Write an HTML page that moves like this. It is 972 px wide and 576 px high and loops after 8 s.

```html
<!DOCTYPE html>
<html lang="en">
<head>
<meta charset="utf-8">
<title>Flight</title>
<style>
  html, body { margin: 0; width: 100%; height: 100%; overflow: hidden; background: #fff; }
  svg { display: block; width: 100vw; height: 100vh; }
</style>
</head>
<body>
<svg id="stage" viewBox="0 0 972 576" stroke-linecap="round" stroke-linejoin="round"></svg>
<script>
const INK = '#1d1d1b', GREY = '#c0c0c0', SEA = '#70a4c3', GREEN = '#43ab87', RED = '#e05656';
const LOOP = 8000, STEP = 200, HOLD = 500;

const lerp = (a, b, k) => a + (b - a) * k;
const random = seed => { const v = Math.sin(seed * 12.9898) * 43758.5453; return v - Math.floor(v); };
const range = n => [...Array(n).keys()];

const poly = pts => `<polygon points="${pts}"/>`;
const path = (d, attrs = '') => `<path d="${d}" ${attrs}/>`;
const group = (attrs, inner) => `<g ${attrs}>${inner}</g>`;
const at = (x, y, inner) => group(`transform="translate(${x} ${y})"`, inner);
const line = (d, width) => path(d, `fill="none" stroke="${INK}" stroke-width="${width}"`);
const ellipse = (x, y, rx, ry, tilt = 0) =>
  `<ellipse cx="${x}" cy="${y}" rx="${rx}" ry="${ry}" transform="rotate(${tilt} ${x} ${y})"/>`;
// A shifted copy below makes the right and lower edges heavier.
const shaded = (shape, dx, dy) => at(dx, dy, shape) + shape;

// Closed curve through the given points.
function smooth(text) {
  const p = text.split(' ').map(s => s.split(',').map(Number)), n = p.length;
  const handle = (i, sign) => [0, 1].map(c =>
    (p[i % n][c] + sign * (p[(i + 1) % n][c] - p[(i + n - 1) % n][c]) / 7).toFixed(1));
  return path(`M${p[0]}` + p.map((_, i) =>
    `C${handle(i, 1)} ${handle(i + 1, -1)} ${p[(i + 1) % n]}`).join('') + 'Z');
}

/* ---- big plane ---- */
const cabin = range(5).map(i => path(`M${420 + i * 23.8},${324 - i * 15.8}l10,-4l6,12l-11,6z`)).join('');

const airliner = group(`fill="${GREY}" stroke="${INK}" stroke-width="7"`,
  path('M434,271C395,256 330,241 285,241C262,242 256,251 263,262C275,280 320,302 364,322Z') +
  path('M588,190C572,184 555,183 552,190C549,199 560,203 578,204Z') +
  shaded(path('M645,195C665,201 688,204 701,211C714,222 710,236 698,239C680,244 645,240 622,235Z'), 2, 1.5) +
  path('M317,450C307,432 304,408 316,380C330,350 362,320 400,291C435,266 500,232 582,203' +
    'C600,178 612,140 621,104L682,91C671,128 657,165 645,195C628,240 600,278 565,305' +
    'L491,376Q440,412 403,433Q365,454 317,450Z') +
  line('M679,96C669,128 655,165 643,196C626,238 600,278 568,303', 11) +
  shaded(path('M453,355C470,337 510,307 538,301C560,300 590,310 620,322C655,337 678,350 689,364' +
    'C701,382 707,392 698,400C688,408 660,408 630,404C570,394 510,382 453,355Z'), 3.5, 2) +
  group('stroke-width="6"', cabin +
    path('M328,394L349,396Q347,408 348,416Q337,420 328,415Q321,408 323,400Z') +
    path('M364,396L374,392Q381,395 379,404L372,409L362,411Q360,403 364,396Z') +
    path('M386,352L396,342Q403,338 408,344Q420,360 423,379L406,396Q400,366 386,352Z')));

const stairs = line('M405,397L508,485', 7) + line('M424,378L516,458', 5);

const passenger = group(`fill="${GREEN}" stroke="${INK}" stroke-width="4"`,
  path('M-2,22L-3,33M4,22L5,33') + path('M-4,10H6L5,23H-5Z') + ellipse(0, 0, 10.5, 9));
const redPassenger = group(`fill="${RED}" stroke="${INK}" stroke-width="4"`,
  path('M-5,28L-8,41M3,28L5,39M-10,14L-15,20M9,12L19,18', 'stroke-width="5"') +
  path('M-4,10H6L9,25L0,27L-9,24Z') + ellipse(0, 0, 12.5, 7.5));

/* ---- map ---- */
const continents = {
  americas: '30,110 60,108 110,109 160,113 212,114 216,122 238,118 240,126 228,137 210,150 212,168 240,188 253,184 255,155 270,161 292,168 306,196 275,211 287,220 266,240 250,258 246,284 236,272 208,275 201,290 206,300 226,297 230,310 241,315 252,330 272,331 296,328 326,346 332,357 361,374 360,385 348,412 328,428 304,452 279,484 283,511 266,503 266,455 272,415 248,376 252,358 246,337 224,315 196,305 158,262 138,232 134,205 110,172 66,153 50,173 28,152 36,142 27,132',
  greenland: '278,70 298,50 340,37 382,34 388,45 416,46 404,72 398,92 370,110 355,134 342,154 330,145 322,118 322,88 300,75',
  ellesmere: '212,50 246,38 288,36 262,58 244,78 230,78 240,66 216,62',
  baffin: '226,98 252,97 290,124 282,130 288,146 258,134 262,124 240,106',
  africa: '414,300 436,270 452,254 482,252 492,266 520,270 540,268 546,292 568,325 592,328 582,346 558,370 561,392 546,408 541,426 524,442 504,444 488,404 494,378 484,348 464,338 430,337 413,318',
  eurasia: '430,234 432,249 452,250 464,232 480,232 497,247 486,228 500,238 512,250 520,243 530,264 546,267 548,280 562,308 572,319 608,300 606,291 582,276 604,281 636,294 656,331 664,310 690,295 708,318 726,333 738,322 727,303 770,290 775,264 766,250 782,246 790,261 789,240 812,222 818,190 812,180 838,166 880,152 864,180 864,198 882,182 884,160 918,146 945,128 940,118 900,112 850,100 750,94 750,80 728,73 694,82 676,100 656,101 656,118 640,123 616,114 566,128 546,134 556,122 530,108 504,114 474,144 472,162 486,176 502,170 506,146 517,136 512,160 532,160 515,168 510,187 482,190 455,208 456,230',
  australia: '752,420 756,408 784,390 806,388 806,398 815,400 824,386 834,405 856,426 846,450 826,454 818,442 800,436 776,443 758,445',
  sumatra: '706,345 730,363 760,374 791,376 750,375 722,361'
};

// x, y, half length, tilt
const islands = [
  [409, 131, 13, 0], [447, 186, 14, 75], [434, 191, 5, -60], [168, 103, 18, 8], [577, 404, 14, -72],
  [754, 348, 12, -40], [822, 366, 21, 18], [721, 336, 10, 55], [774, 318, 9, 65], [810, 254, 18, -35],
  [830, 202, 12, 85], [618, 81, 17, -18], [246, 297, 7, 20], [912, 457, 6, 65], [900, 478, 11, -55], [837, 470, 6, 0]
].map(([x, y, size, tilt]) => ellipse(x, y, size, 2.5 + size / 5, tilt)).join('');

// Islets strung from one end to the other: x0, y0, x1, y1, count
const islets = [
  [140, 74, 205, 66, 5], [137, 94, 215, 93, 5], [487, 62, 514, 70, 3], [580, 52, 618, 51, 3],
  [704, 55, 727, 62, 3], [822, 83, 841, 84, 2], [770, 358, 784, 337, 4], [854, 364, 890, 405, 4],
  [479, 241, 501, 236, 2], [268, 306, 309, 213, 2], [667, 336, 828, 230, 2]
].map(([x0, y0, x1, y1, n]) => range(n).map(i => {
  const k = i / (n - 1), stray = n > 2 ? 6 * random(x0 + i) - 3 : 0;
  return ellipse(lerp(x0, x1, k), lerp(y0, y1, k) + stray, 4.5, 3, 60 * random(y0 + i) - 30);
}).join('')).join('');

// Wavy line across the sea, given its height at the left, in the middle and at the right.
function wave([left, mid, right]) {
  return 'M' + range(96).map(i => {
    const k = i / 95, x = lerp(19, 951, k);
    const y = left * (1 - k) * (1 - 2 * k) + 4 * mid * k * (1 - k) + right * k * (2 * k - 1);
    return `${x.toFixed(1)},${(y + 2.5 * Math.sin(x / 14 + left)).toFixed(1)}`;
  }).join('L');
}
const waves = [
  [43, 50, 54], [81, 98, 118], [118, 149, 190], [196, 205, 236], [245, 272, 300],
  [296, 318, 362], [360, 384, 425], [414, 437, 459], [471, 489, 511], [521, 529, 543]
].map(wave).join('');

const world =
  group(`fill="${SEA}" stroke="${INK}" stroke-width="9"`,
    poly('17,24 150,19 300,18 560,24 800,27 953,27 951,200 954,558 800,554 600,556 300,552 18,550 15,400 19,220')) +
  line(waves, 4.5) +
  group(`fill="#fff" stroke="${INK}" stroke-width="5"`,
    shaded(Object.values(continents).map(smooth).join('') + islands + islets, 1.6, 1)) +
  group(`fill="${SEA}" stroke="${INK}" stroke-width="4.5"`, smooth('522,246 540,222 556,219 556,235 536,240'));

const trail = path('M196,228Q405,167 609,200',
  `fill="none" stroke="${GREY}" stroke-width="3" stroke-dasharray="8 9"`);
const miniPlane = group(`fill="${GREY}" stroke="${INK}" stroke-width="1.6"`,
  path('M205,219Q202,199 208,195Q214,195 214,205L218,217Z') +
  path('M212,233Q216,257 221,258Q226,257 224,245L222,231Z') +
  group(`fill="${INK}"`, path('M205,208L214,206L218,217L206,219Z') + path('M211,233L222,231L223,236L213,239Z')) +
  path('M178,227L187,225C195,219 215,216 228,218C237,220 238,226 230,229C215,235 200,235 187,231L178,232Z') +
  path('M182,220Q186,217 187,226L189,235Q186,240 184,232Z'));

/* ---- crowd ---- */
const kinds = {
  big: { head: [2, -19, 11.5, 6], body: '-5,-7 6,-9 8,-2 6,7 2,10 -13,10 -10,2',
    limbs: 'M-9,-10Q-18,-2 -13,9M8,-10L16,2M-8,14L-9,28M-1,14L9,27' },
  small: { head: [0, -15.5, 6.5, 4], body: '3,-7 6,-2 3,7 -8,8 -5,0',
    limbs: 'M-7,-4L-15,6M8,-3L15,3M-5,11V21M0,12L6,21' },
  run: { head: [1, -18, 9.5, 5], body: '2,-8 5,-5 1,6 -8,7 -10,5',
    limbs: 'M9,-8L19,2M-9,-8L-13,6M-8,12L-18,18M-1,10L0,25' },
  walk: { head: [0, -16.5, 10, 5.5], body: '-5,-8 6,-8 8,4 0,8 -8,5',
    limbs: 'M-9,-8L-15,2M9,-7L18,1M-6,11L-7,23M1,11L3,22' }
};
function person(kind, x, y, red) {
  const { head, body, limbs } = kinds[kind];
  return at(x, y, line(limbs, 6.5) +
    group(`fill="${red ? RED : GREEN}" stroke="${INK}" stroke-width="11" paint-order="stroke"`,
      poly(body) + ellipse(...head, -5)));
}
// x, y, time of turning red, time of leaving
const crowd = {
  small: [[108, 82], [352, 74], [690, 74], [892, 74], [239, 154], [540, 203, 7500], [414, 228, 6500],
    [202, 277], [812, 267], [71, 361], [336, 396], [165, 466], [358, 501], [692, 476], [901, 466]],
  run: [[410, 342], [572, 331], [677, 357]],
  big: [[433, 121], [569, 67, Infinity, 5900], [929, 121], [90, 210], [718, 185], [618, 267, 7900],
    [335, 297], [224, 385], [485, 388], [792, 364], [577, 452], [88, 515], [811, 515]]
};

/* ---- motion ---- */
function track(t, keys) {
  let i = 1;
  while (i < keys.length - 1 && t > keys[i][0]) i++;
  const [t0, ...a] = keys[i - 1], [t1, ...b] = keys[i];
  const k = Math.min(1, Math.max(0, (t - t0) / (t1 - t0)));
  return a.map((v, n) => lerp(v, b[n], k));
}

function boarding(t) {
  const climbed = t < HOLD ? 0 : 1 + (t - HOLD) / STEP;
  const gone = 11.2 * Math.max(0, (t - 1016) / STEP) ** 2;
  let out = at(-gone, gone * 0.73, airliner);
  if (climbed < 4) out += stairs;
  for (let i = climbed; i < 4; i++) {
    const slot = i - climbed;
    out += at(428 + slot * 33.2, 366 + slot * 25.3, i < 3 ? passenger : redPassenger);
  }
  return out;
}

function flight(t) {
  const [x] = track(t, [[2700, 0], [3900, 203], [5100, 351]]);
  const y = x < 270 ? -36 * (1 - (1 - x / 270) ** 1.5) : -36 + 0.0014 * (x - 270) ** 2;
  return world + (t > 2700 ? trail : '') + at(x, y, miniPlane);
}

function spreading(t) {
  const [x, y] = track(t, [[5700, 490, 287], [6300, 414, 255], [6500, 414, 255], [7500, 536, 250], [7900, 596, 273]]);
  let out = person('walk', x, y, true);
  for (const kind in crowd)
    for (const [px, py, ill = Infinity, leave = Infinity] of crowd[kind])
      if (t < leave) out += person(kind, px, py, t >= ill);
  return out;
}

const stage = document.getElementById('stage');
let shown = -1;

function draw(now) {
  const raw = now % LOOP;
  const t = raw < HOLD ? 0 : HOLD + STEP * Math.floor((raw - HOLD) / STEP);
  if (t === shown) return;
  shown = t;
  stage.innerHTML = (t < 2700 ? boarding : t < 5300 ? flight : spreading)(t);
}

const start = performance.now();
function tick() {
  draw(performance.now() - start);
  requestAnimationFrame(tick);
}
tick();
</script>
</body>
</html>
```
--
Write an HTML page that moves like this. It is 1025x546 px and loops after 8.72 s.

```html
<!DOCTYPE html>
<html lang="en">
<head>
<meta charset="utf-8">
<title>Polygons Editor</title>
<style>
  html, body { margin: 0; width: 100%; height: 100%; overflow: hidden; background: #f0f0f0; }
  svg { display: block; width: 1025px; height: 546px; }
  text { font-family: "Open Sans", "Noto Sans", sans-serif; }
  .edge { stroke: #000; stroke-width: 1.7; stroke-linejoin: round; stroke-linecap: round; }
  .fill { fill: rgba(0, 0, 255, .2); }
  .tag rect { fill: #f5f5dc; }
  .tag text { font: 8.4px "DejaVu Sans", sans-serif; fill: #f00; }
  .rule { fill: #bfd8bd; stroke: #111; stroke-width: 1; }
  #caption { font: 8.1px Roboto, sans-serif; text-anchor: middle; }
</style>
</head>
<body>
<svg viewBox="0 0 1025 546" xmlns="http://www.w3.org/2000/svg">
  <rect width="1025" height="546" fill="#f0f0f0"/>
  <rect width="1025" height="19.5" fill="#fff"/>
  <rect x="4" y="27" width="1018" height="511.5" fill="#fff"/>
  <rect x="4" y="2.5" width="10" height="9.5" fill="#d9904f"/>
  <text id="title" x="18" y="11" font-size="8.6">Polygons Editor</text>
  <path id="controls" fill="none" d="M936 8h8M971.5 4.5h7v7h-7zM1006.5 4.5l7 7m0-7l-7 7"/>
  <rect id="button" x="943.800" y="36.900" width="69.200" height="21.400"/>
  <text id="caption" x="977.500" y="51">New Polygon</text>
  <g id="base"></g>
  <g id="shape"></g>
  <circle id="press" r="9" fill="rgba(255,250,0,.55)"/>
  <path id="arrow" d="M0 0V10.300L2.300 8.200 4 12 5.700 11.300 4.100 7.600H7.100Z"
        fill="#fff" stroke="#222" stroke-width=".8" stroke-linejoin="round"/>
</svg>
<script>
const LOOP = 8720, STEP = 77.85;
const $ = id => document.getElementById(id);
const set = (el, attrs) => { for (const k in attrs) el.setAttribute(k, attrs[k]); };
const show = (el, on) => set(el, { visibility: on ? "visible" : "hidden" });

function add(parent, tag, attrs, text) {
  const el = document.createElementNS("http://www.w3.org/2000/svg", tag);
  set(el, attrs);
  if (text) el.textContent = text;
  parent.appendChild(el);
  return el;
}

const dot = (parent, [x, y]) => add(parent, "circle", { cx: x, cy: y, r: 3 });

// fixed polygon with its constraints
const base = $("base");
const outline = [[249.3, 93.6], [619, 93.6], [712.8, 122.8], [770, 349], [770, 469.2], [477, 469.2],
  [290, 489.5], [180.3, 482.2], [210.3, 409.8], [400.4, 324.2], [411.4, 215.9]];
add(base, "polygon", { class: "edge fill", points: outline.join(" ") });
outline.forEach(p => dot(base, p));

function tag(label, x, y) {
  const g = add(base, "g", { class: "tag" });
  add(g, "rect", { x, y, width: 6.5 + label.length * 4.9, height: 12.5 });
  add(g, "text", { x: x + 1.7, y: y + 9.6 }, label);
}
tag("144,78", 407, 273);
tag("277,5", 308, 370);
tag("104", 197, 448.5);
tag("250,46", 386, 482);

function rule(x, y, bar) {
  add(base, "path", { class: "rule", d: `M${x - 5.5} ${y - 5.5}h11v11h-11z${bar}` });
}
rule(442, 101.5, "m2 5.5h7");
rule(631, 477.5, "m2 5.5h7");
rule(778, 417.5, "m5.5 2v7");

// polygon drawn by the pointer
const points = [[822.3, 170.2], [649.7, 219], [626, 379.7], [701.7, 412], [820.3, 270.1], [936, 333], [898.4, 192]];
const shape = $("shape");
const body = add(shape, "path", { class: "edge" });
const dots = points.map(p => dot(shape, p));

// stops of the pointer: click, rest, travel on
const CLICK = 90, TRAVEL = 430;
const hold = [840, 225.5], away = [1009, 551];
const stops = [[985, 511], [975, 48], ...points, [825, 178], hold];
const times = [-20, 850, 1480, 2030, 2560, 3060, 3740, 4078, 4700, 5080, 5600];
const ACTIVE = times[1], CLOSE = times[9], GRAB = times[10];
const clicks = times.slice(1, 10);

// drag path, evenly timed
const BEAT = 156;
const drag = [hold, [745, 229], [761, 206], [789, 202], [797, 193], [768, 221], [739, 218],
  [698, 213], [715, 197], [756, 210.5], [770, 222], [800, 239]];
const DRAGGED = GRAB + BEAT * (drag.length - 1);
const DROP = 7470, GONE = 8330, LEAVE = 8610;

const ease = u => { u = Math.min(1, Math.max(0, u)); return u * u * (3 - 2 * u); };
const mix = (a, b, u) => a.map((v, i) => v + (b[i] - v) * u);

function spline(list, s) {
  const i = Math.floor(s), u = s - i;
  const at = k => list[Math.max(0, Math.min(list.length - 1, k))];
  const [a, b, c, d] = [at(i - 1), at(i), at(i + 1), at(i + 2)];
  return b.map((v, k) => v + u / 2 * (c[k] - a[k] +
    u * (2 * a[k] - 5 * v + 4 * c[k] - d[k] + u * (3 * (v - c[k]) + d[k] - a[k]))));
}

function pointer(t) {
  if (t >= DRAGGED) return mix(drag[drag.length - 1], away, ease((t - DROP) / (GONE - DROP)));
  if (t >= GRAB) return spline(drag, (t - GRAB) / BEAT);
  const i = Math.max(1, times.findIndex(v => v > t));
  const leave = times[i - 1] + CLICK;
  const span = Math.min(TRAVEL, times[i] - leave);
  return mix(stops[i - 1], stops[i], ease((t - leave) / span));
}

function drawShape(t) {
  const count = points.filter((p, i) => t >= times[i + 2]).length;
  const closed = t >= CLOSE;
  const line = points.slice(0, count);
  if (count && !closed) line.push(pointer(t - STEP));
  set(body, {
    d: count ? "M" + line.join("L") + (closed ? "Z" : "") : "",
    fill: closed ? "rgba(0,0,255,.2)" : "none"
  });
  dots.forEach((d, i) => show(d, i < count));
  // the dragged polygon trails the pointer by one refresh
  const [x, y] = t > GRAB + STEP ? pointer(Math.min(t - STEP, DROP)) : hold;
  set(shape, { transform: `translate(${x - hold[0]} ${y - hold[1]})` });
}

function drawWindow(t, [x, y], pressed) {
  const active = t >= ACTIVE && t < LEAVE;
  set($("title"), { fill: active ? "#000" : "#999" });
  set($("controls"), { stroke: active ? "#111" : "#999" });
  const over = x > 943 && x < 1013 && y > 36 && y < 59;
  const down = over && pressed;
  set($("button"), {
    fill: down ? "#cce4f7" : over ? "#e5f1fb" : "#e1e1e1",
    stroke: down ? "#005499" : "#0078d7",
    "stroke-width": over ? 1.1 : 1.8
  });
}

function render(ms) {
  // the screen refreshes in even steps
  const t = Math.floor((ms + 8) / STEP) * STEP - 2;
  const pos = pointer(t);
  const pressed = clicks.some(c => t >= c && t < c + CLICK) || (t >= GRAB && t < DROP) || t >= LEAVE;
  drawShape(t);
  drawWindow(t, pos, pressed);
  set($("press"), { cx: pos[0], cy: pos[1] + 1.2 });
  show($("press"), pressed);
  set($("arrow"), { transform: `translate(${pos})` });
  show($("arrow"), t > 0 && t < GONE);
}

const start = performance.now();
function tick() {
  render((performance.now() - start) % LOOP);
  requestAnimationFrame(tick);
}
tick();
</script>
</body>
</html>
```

** GOAL OF THE EXERCISE **
Return all lines of the material above in which the word "attrs" occurs.

** SOLUTION BELOW **
const path = (d, attrs = '') => `<path d="${d}" ${attrs}/>`;
const group = (attrs, inner) => `<g ${attrs}>${inner}</g>`;
const set = (el, attrs) => { for (const k in attrs) el.setAttribute(k, attrs[k]); };
function add(parent, tag, attrs, text) {
  set(el, attrs);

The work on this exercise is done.